Plain-text document sources

- Opening Delimiter -

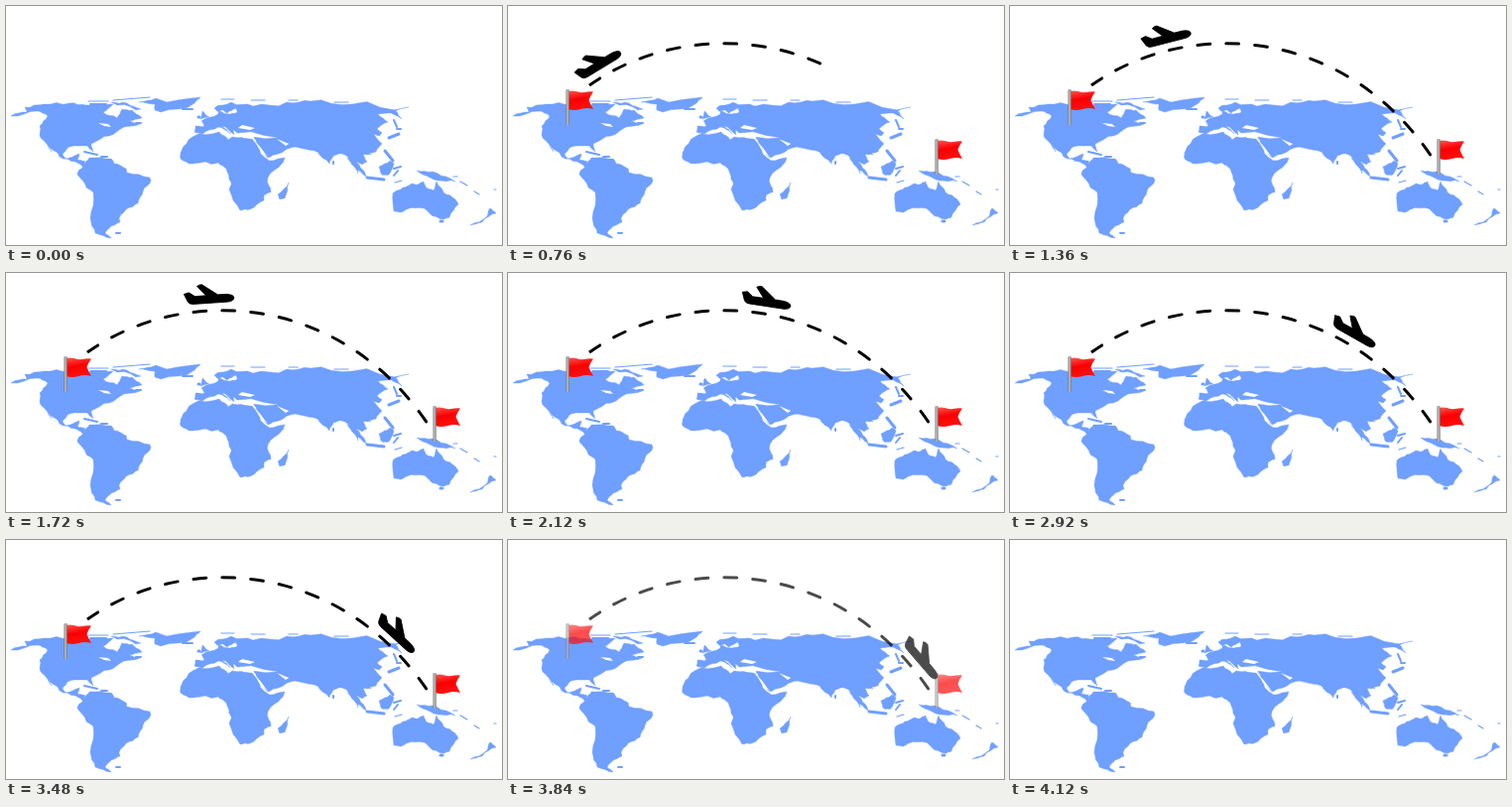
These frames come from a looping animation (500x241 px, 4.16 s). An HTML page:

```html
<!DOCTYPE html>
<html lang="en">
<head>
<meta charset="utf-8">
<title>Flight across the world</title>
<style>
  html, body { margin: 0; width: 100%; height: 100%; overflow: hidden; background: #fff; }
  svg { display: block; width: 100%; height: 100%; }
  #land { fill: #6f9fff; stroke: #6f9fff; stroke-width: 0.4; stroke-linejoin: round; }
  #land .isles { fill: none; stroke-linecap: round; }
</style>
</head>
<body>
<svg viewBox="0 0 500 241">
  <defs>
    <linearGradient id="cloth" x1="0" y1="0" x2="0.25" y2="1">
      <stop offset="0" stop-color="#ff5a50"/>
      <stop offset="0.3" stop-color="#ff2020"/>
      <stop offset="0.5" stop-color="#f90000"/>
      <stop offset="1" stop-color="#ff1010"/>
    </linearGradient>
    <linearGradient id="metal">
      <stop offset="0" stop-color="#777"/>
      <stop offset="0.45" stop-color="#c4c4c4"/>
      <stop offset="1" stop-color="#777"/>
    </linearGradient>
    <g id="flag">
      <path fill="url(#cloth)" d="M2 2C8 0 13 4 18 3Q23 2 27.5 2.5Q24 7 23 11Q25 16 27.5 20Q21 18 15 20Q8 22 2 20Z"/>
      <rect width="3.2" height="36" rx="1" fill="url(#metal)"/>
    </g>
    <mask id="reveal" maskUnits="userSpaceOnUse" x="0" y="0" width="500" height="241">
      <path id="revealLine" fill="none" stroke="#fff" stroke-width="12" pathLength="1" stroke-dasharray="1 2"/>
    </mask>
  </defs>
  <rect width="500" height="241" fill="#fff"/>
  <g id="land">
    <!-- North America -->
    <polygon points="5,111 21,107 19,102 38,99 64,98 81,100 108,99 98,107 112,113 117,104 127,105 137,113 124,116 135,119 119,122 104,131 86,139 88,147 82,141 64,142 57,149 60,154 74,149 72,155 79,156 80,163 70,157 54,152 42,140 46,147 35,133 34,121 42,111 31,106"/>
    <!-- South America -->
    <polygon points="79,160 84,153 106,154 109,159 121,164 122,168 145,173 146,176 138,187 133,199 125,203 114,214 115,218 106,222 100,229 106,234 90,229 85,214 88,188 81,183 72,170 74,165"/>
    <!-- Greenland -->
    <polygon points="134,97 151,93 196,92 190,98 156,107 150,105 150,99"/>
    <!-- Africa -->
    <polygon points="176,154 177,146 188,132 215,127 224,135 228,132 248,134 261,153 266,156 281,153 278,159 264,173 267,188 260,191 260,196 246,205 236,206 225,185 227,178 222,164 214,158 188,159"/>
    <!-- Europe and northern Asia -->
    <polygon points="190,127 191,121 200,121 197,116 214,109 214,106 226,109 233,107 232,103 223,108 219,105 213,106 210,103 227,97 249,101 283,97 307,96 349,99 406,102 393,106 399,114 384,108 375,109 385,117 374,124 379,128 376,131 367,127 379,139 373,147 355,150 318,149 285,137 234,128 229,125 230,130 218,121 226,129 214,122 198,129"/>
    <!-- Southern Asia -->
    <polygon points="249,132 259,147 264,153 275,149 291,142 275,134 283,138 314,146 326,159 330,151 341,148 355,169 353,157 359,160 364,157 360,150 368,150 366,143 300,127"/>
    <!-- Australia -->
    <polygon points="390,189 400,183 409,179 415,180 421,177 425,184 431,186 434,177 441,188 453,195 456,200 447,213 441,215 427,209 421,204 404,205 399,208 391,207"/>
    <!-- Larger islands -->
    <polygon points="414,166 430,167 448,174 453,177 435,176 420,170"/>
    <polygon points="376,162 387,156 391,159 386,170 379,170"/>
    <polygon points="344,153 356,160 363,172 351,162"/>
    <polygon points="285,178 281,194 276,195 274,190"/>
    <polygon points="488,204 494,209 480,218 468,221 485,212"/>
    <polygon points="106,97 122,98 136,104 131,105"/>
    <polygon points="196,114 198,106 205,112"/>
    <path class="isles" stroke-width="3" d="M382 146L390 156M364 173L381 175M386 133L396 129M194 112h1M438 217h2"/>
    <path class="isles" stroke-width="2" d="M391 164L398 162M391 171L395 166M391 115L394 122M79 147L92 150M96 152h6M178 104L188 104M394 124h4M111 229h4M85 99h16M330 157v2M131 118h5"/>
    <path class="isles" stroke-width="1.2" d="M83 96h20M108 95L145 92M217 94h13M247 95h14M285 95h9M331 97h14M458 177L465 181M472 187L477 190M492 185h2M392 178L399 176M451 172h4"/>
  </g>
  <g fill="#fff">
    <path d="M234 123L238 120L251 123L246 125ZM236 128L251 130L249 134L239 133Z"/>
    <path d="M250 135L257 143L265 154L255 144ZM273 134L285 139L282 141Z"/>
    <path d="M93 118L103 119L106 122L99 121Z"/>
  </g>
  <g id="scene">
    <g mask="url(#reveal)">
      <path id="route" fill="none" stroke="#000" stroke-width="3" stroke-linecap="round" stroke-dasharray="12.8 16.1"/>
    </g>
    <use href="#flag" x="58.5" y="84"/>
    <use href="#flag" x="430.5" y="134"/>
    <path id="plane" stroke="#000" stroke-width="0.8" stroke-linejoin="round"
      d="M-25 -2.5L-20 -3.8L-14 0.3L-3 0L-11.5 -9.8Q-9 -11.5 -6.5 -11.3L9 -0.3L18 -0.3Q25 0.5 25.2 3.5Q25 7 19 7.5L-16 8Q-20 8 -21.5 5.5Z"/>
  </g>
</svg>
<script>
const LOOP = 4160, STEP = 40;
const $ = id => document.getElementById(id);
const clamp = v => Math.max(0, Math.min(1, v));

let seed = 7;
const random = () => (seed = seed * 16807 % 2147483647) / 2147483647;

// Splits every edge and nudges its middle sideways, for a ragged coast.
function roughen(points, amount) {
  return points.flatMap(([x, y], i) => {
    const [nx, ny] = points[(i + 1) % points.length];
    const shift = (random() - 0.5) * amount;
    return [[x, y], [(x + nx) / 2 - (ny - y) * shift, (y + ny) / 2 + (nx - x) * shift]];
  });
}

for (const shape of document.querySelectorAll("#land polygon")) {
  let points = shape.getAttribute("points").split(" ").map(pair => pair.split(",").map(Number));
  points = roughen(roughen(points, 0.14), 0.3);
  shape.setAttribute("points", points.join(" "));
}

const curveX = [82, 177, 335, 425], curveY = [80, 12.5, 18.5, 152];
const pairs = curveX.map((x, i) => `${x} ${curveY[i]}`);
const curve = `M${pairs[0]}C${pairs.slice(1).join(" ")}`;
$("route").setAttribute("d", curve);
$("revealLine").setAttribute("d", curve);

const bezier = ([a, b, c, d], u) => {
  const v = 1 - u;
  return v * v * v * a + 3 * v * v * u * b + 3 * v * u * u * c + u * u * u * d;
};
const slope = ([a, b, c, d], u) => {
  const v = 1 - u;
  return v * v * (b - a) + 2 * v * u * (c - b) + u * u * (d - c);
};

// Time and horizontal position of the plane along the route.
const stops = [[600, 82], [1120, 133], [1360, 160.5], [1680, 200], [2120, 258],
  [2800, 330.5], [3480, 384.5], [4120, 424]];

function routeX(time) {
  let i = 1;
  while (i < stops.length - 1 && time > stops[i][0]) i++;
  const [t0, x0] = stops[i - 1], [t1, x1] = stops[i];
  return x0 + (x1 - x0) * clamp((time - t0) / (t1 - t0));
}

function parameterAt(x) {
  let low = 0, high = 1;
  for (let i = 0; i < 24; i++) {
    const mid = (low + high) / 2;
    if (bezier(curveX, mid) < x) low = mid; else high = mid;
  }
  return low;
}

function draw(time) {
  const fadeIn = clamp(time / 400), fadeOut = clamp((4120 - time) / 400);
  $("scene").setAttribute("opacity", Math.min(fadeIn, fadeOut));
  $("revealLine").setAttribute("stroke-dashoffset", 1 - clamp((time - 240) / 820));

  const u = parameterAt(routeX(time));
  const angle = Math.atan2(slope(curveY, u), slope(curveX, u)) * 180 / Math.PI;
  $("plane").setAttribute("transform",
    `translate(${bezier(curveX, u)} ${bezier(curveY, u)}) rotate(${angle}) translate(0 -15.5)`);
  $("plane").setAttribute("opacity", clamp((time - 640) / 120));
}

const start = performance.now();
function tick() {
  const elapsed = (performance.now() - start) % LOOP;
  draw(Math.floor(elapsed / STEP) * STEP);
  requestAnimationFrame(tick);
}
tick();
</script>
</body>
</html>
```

- Closing Delimiter -

_What you have to do_
In the lines above, find the word "curveY" and copy each line that contains it.

_Final answer_
const curveX = [82, 177, 335, 425], curveY = [80, 12.5, 18.5, 152];
const pairs = curveX.map((x, i) => `${x} ${curveY[i]}`);
  const angle = Math.atan2(slope(curveY, u), slope(curveX, u)) * 180 / Math.PI;
    `translate(${bezier(curveX, u)} ${bezier(curveY, u)}) rotate(${angle}) translate(0 -15.5)`);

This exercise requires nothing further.